→ **Action item**
Whenever a line contains the string "fill", copy it out of the entries.

>>

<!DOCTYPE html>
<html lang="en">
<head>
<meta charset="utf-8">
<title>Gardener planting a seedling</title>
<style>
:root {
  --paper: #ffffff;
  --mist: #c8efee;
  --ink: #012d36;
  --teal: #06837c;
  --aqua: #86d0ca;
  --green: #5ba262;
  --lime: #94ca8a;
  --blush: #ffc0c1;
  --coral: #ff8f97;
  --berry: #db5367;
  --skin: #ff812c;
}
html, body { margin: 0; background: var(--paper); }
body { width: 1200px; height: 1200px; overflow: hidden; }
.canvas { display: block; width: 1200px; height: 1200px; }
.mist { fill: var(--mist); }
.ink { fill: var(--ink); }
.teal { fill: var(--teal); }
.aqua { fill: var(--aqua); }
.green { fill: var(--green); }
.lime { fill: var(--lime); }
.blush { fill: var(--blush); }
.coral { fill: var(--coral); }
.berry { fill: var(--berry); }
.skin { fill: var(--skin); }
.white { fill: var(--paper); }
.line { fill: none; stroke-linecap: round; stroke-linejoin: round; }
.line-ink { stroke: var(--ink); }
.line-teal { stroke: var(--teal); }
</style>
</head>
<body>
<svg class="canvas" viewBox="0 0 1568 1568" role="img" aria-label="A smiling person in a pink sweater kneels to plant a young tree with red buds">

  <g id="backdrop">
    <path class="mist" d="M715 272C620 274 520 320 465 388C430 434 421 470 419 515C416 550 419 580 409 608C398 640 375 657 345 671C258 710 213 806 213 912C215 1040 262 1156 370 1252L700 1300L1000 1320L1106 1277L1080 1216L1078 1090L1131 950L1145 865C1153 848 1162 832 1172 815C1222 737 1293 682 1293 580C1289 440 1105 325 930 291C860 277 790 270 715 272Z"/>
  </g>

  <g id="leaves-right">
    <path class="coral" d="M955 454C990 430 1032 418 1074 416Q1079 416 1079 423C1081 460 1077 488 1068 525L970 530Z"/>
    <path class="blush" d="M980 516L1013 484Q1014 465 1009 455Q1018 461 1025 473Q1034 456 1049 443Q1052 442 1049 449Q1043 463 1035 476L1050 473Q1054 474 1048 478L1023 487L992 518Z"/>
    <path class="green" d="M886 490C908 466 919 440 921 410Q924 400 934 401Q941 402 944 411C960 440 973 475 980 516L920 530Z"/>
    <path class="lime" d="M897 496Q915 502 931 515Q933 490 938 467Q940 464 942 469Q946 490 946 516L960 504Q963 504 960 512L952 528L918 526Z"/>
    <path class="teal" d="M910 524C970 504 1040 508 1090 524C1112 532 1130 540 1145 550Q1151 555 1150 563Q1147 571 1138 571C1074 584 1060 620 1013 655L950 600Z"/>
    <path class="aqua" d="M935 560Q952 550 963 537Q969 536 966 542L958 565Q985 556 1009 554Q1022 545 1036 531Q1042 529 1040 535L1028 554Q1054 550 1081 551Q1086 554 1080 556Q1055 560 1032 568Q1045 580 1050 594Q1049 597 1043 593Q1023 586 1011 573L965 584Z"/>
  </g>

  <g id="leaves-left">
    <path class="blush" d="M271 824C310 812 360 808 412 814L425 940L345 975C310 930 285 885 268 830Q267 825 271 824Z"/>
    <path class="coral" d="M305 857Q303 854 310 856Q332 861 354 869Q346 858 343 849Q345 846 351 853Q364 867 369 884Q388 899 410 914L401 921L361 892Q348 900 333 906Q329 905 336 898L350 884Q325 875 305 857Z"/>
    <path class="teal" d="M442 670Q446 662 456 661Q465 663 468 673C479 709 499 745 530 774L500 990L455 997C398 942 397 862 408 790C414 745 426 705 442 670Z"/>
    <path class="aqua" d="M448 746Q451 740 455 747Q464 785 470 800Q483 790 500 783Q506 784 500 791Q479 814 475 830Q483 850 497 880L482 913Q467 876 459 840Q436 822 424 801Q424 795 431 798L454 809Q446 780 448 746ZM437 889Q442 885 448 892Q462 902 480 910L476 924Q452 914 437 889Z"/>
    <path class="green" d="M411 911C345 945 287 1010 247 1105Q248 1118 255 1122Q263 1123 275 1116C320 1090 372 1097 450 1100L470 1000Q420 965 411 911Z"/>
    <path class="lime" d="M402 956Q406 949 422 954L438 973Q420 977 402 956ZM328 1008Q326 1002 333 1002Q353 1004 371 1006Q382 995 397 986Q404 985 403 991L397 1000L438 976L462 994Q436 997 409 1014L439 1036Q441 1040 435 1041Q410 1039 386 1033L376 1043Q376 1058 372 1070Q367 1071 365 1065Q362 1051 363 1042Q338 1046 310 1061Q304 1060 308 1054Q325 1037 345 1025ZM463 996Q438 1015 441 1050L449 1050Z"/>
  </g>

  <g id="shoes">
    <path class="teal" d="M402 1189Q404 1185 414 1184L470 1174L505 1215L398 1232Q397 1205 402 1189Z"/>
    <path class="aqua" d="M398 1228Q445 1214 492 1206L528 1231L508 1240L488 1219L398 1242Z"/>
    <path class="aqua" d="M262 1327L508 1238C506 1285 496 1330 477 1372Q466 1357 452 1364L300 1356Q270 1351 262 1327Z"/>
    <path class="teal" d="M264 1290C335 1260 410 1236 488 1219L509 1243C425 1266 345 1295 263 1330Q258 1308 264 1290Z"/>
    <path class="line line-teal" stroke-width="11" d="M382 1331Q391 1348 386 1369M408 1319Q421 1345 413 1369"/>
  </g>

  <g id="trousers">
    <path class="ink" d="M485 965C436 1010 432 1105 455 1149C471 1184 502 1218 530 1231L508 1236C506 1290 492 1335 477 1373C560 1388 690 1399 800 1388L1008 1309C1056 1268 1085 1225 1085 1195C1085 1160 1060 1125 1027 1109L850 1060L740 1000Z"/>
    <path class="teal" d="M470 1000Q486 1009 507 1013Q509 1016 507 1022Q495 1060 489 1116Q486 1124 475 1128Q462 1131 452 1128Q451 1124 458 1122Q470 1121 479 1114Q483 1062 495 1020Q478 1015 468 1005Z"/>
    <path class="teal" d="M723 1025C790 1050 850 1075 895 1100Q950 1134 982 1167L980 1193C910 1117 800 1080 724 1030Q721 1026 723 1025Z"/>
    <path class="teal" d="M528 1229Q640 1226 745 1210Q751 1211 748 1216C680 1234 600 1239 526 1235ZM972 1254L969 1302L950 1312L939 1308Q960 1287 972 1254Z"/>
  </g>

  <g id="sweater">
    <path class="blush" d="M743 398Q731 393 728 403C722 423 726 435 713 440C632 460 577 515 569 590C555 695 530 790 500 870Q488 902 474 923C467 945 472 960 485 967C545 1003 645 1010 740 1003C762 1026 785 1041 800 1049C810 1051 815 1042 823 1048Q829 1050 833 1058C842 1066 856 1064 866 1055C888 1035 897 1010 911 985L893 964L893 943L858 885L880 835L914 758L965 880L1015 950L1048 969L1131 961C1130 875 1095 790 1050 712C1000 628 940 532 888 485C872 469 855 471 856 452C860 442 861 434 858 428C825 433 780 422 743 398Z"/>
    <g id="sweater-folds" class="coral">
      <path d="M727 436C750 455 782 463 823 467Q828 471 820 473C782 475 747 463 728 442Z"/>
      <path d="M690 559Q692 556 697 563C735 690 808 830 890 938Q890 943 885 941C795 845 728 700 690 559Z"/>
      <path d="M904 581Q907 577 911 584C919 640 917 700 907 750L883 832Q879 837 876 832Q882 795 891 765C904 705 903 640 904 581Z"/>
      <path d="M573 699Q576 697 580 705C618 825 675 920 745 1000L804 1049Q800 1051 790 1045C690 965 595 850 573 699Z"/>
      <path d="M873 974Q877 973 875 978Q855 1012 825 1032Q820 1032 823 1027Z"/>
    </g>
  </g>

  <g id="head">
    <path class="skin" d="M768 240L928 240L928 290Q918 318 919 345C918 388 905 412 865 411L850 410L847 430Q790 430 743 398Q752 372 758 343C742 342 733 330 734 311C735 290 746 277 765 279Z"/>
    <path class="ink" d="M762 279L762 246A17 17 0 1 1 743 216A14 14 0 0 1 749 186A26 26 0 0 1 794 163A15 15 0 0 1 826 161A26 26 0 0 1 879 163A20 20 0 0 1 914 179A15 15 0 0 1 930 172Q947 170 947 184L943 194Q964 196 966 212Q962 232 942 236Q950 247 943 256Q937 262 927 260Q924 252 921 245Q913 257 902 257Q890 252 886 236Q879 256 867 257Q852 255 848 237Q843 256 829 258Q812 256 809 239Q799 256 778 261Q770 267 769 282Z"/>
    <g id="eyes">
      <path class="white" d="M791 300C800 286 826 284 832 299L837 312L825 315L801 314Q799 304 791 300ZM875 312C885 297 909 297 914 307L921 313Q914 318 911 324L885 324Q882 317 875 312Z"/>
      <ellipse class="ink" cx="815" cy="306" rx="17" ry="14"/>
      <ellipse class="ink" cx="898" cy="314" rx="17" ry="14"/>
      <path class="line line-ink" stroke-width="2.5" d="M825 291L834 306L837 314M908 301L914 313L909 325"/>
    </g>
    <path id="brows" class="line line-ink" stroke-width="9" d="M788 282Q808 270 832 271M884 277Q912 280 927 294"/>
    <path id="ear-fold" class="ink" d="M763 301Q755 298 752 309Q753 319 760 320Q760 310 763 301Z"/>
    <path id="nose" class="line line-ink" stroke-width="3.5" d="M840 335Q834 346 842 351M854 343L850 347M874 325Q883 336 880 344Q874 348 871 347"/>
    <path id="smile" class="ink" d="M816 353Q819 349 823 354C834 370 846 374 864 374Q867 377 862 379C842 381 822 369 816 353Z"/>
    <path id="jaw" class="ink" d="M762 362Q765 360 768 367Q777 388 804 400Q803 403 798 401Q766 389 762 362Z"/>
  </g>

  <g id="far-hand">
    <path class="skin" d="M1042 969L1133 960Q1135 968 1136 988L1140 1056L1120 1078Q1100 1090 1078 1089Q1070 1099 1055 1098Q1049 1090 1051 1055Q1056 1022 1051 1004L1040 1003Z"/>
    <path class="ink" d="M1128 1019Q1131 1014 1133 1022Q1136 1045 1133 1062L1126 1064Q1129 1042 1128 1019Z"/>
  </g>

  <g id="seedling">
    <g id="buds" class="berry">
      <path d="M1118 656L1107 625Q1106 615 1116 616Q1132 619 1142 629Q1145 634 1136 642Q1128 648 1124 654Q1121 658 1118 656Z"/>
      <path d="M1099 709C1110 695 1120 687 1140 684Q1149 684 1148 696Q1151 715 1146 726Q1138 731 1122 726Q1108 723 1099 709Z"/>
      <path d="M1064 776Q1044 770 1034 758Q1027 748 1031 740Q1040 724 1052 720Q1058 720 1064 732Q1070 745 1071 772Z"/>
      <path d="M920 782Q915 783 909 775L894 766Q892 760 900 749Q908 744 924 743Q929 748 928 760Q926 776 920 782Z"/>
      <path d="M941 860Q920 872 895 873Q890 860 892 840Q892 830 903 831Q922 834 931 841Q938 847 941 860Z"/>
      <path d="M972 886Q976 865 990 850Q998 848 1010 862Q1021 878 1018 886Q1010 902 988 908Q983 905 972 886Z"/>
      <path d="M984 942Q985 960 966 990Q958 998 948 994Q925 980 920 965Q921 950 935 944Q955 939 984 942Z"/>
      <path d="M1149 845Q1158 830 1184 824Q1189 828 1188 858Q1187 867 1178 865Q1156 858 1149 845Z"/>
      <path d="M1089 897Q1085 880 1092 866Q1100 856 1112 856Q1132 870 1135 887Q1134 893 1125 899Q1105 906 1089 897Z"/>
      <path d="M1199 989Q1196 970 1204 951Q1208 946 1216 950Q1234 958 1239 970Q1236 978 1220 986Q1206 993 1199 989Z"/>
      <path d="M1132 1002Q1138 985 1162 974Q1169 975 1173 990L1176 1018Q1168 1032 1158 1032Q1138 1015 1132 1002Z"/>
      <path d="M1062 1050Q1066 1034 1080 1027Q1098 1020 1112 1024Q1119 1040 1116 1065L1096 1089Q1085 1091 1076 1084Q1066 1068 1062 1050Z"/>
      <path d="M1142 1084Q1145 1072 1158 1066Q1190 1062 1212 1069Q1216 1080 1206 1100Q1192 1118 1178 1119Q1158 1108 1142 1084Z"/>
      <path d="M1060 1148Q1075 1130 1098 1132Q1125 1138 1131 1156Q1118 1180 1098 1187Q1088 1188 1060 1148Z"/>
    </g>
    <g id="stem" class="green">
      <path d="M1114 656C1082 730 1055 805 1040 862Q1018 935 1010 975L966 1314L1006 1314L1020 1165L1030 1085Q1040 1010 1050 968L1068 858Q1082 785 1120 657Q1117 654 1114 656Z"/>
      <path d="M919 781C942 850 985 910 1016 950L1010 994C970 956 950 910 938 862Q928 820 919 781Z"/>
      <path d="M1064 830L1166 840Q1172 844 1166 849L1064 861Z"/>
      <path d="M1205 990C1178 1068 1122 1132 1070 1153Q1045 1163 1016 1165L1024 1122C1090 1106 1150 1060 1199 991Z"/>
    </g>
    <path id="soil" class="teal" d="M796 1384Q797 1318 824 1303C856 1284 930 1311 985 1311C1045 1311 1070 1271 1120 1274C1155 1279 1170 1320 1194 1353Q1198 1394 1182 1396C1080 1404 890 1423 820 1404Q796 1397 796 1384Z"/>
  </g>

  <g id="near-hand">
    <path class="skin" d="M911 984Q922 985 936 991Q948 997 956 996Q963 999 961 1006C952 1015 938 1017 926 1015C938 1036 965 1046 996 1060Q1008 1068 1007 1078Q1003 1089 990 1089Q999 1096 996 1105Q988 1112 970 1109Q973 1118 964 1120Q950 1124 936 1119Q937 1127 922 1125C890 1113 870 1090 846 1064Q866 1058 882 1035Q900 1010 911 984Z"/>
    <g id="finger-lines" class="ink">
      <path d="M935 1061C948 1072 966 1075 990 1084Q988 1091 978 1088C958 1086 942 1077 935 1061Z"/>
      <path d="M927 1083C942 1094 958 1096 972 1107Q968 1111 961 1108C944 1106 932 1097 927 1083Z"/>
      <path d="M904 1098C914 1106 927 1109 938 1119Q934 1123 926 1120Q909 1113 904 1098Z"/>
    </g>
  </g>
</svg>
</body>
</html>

<<

→ **Response to this task**
.mist { fill: var(--mist); }
.ink { fill: var(--ink); }
.teal { fill: var(--teal); }
.aqua { fill: var(--aqua); }
.green { fill: var(--green); }
.lime { fill: var(--lime); }
.blush { fill: var(--blush); }
.coral { fill: var(--coral); }
.berry { fill: var(--berry); }
.skin { fill: var(--skin); }
.white { fill: var(--paper); }
.line { fill: none; stroke-linecap: round; stroke-linejoin: round; }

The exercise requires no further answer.